It’s hard to believe that San Juan was once a deserted spit of land dominated only by dramatic headlands and strong trade winds, but such was the picture when the Spaniards first arrived with their colonization plans in the early 1500s.
Unable to stave off constant Indian attacks or mosquito-borne malaria in the lower lands, they retreated to the rocky outcrop in 1521 and christened it Puerto Rico (‘Rich Port’). (A Spanish cartographer accidentally transposed San Juan Bautista – what Spaniards called the island – with ‘Puerto Rico’ on some maps a few years later, and the name change stuck permanently.)
The gigantic fortress of El Morro, with its 140ft-high ramparts, quickly rose above the ocean cliffs.
The Catholic Church arrived en masse to build a church, a convent and a cathedral. For the next three centuries, San Juan was the primary military and legislative outpost of the Spanish empire in the Caribbean and Central America. But economically it stagnated, unable to prosper from the smuggling that was pervasive elsewhere on the island.
That all changed after the Spanish-American War of 1898. The US annexed the island as a ‘territory’ and designated San Juan as the primary port. Agricultural goods such as sugar, tobacco and coffee flowed into the city. Jíbaros (country people) flocked to the shipping terminals for work and old villages like Río Piedras were swallowed up.
The unchecked growth surge was a nightmare for city planners, who struggled to provide services, roads and housing. By the 1980s, franchises of US fast-food restaurants were everywhere, but there were few places to get a gourmet meal featuring the island’s comida criolla (traditional Puerto Rican cuisine). Housing developments blighted much of the area.
Unemployment was rampant, and crime was high. Ironically, Old San Juan was considered the epicenter of all that was wrong with the city. Tourists kept to the overdeveloped beaches of Condado, Isla Verde and Miramar.
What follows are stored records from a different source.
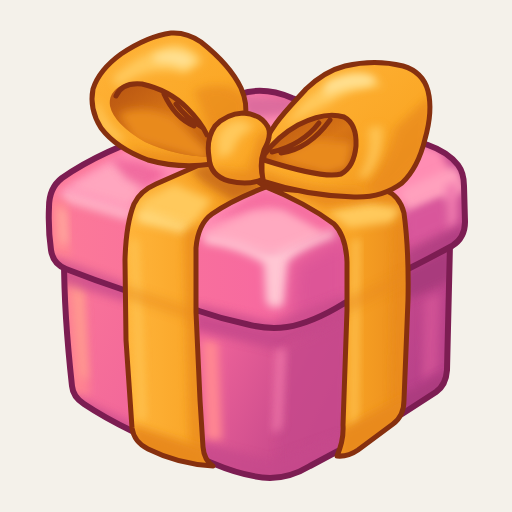
<!DOCTYPE html>
<html lang="en">
<head>
<meta charset="utf-8">
<title>Gift box</title>
<style>
:root{--paper:#f4f1ea;--plum:#7c1d52;--rust:#86300f;--pink:#f56c9f;--pink-light:#ffa9c0;--pink-pale:#ffc6d3;--coral:#ff8692;--magenta:#c64a8b;--berry:#a93a7d;--gold:#f9a526;--gold-light:#ffc95c;--amber:#e98a1c;--brown:#b95a12}
html,body{margin:0;width:512px;height:512px;overflow:hidden;background:var(--paper)}
svg{display:block}
.box-line{fill:none;stroke:var(--plum);stroke-width:6;stroke-linejoin:round;stroke-linecap:round}
.ribbon-line{fill:none;stroke:var(--rust);stroke-width:5;stroke-linejoin:round;stroke-linecap:round}
.pink{fill:var(--pink)}.pink-light{fill:var(--pink-light)}.pink-pale{fill:var(--pink-pale)}.coral{fill:var(--coral)}.magenta{fill:var(--magenta)}.berry{fill:var(--berry)}
.gold-light{fill:var(--gold-light)}.amber{fill:var(--amber)}.brown{fill:var(--brown)}
</style>
</head>
<body>
<svg width="512" height="512" viewBox="0 0 512 512" role="img" aria-label="Pink gift box with a golden bow">
<defs>
<filter id="soft" x="-40%" y="-40%" width="180%" height="180%"><feGaussianBlur stdDeviation="4"/></filter>
<filter id="softer" x="-50%" y="-50%" width="200%" height="200%"><feGaussianBlur stdDeviation="8"/></filter>
<linearGradient id="body-front" x1="0" y1="0" x2="1" y2="0.3"><stop offset="0" stop-color="#fb7799"/><stop offset=".45" stop-color="#f0649a"/><stop offset=".72" stop-color="#cf4e8e"/><stop offset="1" stop-color="#b9428a"/></linearGradient>
<linearGradient id="lid-side" x1="0" y1="0" x2="1" y2="0"><stop offset="0" stop-color="#fc7a98"/><stop offset=".5" stop-color="#f76a9f"/><stop offset=".75" stop-color="#e25b9a"/><stop offset="1" stop-color="#c44a90"/></linearGradient>
<linearGradient id="band" x1="0" y1="0" x2="1" y2="0"><stop offset="0" stop-color="#ffb53b"/><stop offset=".6" stop-color="#f8a224"/><stop offset="1" stop-color="#ea8c1c"/></linearGradient>
<linearGradient id="loop" x1="0" y1="0" x2="1" y2="1"><stop offset="0" stop-color="#ffb43a"/><stop offset=".6" stop-color="#fba827"/><stop offset="1" stop-color="#ea8a1a"/></linearGradient>
<linearGradient id="hollow" x1="0" y1="0" x2="1" y2="1"><stop offset="0" stop-color="#b65311"/><stop offset=".55" stop-color="#d87516"/><stop offset="1" stop-color="#b85710"/></linearGradient>
<path id="body-shape" d="M64 258C64 305 68 350 72 386Q73 397 84 404Q105 418 132 431L212 463Q245 477 270 478Q290 478 310 466L338 451L402 414L436 392Q446 385 447 370L450 244L275 300Z"/>
<path id="lid-shape" d="M49 207Q49 188 62 178Q82 164 108 152L240 94Q264 86 292 98L428 145Q448 152 458 165Q464 173 464 186L465 222Q465 238 452 246Q430 258 406 270L343 304Q312 323 287 327Q268 330 246 324Q222 319 199 311L124 290Q94 280 66 269Q53 264 51 250Q48 230 49 207Z"/>
<path id="left-band-shape" d="M206 162L246 174L266 187Q232 200 212 214Q198 224 196 248L196 312L200 400L203 447Q204 460 213 466Q178 464 148 449Q134 442 132 428L126 340L125 260Q126 224 134 204Q140 191 156 184Z"/>
<path id="right-band-shape" d="M266 187Q305 193 342 190L385 190Q400 196 404 213Q409 250 408 300L404 400Q404 416 393 424L358 450Q348 457 337 456Q344 440 343 425L347 310L347 262Q346 236 334 224Q306 203 266 187Z"/>
<path id="left-loop-shape" d="M212 164Q180 169 148 160Q116 148 101 128Q89 109 93 89Q99 70 121 54Q148 36 171 33Q187 32 201 42Q230 65 241 88Q248 104 245 118Q214 128 212 164Z"/>
<path id="left-hole-shape" d="M112 94Q119 82 139 83Q164 87 183 103Q201 120 208 136Q207 148 211 157Q175 156 145 142Q114 124 110 106Q109 99 112 94Z"/>
<path id="right-loop-shape" d="M262 152C267 128 291 106 306 89Q325 71 345 66Q375 59 403 66Q423 72 428 91Q433 111 425 139Q418 168 402 183Q382 198 354 197Q308 196 262 181Z"/>
<path id="right-hole-shape" d="M264 155Q278 136 298 125Q325 111 344 117Q357 124 356 146Q354 167 341 174Q324 179 264 160Z"/>
<path id="knot-shape" d="M209 157Q206 139 215 126Q226 114 243 113Q261 114 268 127Q272 136 264 150Q259 164 263 179Q249 186 229 181Q210 176 209 157Z"/>
<clipPath id="body-clip"><use href="#body-shape"/></clipPath>
<clipPath id="lid-clip"><use href="#lid-shape"/></clipPath>
<clipPath id="left-band-clip"><use href="#left-band-shape"/></clipPath>
<clipPath id="right-band-clip"><use href="#right-band-shape"/></clipPath>
<clipPath id="left-loop-clip"><use href="#left-loop-shape"/></clipPath>
<clipPath id="left-hole-clip"><use href="#left-hole-shape"/></clipPath>
<clipPath id="right-loop-clip"><use href="#right-loop-shape"/></clipPath>
<clipPath id="right-hole-clip"><use href="#right-hole-shape"/></clipPath>
<clipPath id="knot-clip"><use href="#knot-shape"/></clipPath>
</defs>
<rect width="512" height="512" fill="var(--paper)"/>

<g id="box-body">
<use href="#body-shape" fill="url(#body-front)"/>
<g clip-path="url(#body-clip)">
<path class="coral" filter="url(#soft)" d="M64 270L82 275L90 395L72 395Z" fill-opacity=".9"/>
<path filter="url(#soft)" d="M72 286L84 290L88 380L80 376Z" fill="#ffa48f" opacity=".7"/>
<path class="magenta" filter="url(#soft)" d="M60 264L130 288L130 303L60 282Z" opacity=".75"/>
<path class="magenta" filter="url(#soft)" d="M74 396L134 424L140 450L70 412Z" opacity=".75"/>
<path class="coral" filter="url(#soft)" d="M202 340L218 342L222 440L206 440Z"/>
<path class="magenta" filter="url(#soft)" d="M194 310L275 330L350 302L350 324L278 350L194 330Z" opacity=".9"/>
<path class="magenta" filter="url(#soft)" d="M284 348L350 312L346 440L276 472Z" opacity=".75"/>
<path filter="url(#soft)" d="M276 350L286 348L282 428L272 434Z" fill="#f57fae" opacity=".7"/>
<path class="magenta" filter="url(#soft)" d="M200 442L270 460L342 434L340 470L270 486L200 466Z" opacity=".8"/>
<path class="berry" filter="url(#soft)" d="M404 272L452 246L452 280L406 300Z"/>
<path filter="url(#soft)" d="M424 300L440 292L438 368L422 382Z" fill="#d9589a" opacity=".7"/>
<path class="berry" filter="url(#soft)" d="M400 396L450 370L444 400L400 424Z" opacity=".8"/>
</g>
<use href="#body-shape" class="box-line"/>
</g>

<g id="box-lid">
<use href="#lid-shape" fill="url(#lid-side)"/>
<g clip-path="url(#lid-clip)">
<path filter="url(#soft)" d="M56 193L116 155L250 94L300 100L440 150L455 180L405 206L350 222L276 248L200 238L128 215Z" fill="#ff8db3"/>
<path class="pink-light" filter="url(#soft)" d="M66 188L112 163L150 172L130 207Z" opacity=".9"/>
<path class="pink-pale" filter="url(#soft)" d="M64 190L132 211L129 221L62 201Z" opacity=".7"/>
<path class="coral" filter="url(#soft)" d="M52 200L66 202L70 260L52 250Z"/>
<path filter="url(#soft)" d="M58 208L66 210L68 245L60 242Z" fill="#ffb3a2" opacity=".8"/>
<path class="magenta" filter="url(#soft)" d="M52 256L126 283L126 296L52 276Z" opacity=".65"/>
<path filter="url(#soft)" d="M110 158L142 163L168 174L144 188L126 178Z" fill="#ee5f98" opacity=".8"/>
<path class="pink" filter="url(#soft)" d="M262 188L304 200L340 226L318 234L270 207L210 222Z" opacity=".9"/>
<path class="pink-light" filter="url(#soft)" d="M205 232L252 212L282 210L326 234L284 254L262 254Z"/>
<path class="pink-pale" filter="url(#soft)" d="M205 234Q235 239 260 250Q272 254 286 248L334 230L335 238Q304 248 288 262L284 304Q273 312 266 302L264 264Q240 248 204 243Z"/>
<path filter="url(#softer)" d="M296 264L347 240L347 300L292 322Z" fill="#dd5597"/>
<path class="magenta" filter="url(#soft)" d="M196 304L272 322L346 294L346 312L276 336L196 320Z" opacity=".75"/>
<path filter="url(#soft)" d="M400 190L456 166L466 190L408 216Z" fill="#ffa0bd"/>
<path filter="url(#soft)" d="M406 212L444 196L450 228L408 246Z" fill="#d9579b"/>
<path filter="url(#soft)" d="M445 186L458 181L457 222L448 230Z" fill="#f17caf"/>
<path class="berry" filter="url(#soft)" d="M405 252L464 225L466 246L405 280Z" opacity=".7"/>
<path class="berry" filter="url(#soft)" d="M240 96L300 98L286 115L248 118Z" opacity=".4"/>
</g>
<use href="#lid-shape" class="box-line"/>
</g>

<g id="left-band">
<use href="#left-band-shape" fill="url(#band)"/>
<g clip-path="url(#left-band-clip)">
<path class="gold-light" filter="url(#soft)" d="M140 202L174 184L212 200L192 226L145 218Z"/>
<path filter="url(#soft)" d="M138 208L190 224L184 234L136 222Z" fill="#ffdd83" opacity=".8"/>
<path class="amber" filter="url(#soft)" d="M184 234L200 224L206 460L190 455Z" opacity=".75"/>
<path class="gold-light" filter="url(#soft)" d="M130 240L138 240L146 420L138 420Z" opacity=".7"/>
<path class="brown" filter="url(#soft)" d="M190 170L210 162L268 187L234 201L205 184Z" opacity=".65"/>
<path class="amber" filter="url(#soft)" d="M130 424L204 448L216 474L140 460Z"/>
<path class="amber" filter="url(#soft)" d="M124 285L196 309L196 322L124 298Z" opacity=".45"/>
</g>
<use href="#left-band-shape" class="ribbon-line"/>
</g>

<g id="right-band">
<use href="#right-band-shape" fill="url(#band)"/>
<g clip-path="url(#right-band-clip)">
<path class="gold-light" filter="url(#soft)" d="M328 211L368 202L400 208L393 222L349 228Z"/>
<path class="amber" filter="url(#soft)" d="M266 186L400 184L394 198L326 208Z" opacity=".9"/>
<path class="amber" filter="url(#soft)" d="M394 226L410 220L408 425L390 430Z" opacity=".8"/>
<path class="gold-light" filter="url(#soft)" d="M352 240L360 238L358 425L350 430Z" opacity=".75"/>
<path class="amber" filter="url(#soft)" d="M340 430L408 394L404 430L340 464Z"/>
<path class="amber" filter="url(#soft)" d="M346 298L410 268L410 282L346 314Z" opacity=".45"/>
</g>
<use href="#right-band-shape" class="ribbon-line"/>
</g>

<g id="left-loop">
<use href="#left-loop-shape" fill="url(#loop)"/>
<g clip-path="url(#left-loop-clip)">
<path class="gold-light" filter="url(#soft)" d="M112 78Q140 52 174 44Q192 46 203 61L185 74Q152 63 118 87Z"/>
<path filter="url(#soft)" d="M154 55Q181 44 196 61L184 68Q174 62 154 62Z" fill="#ffe193"/>
<path class="amber" filter="url(#soft)" d="M194 91Q224 77 246 98L246 128L214 136Z" opacity=".7"/>
<path class="gold-light" filter="url(#soft)" d="M98 100Q103 122 125 139L119 142Q97 129 95 106Z"/>
<path class="amber" filter="url(#soft)" d="M130 147Q173 160 212 156L212 172L140 162Z" opacity=".8"/>
</g>
<use href="#left-hole-shape" fill="url(#hollow)"/>
<g clip-path="url(#left-hole-clip)">
<path class="amber" filter="url(#soft)" d="M119 114Q145 103 174 118L207 149L208 162L135 139Z"/>
<path class="ribbon-line" d="M164 94Q175 118 194 126M176 104Q186 118 202 127"/>
</g>
<path class="ribbon-line" d="M116 96Q122 82 142 84Q169 90 187 108Q201 122 207 135"/>
<use href="#left-loop-shape" class="ribbon-line"/>
</g>

<g id="right-loop">
<use href="#right-loop-shape" fill="url(#loop)"/>
<g clip-path="url(#right-loop-clip)">
<path class="gold-light" filter="url(#soft)" d="M302 103Q331 75 364 75L384 86Q354 86 330 103L284 126Z"/>
<path filter="url(#soft)" d="M326 83Q352 69 374 77Q380 83 366 86Q341 87 324 97Z" fill="#ffe193"/>
<path class="amber" filter="url(#soft)" d="M396 128L432 94L426 154L386 198L364 190Q388 164 396 128Z" opacity=".75"/>
<path class="gold-light" filter="url(#soft)" d="M368 128Q373 155 358 177L366 178Q385 158 382 126Z" opacity=".8"/>
<path class="amber" filter="url(#soft)" d="M262 170Q316 193 364 188L350 202L262 188Z" opacity=".8"/>
</g>
<use href="#right-hole-shape" fill="url(#hollow)"/>
<g clip-path="url(#right-hole-clip)">
<path class="amber" filter="url(#soft)" d="M274 158L316 139L352 142L348 168L326 174Z"/>
<path class="ribbon-line" d="M272 152Q302 145 319 123M281 153Q309 149 330 120"/>
</g>
<use href="#right-hole-shape" class="ribbon-line"/>
<use href="#right-loop-shape" class="ribbon-line"/>
</g>

<g id="knot">
<use href="#knot-shape" fill="url(#loop)"/>
<g clip-path="url(#knot-clip)">
<path class="gold-light" filter="url(#soft)" d="M217 139Q224 120 242 120L255 127Q236 135 232 153L218 158Z"/>
<path class="amber" filter="url(#soft)" d="M212 168L250 172L258 136L272 128L268 188L216 186Z" opacity=".75"/>
</g>
<use href="#knot-shape" class="ribbon-line"/>
</g>
</svg>
</body>
</html>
In 1992, the world marked the 500-year anniversary of Columbus’ ‘discovery’ of the Americas. That celebration gave city leaders the impetus needed to focus on the historic restoration of Old San Juan. The energy and finesse that characterized that effort waned slightly as the decade ended. However, the new century has brought several successful urban regeneration projects such as the super-efficient Tren Urbano (metro) that opened in 2005, a space-age convention center situated in the neighborhood of Miramar and a clutch of redeveloped hotels in revitalized Condado.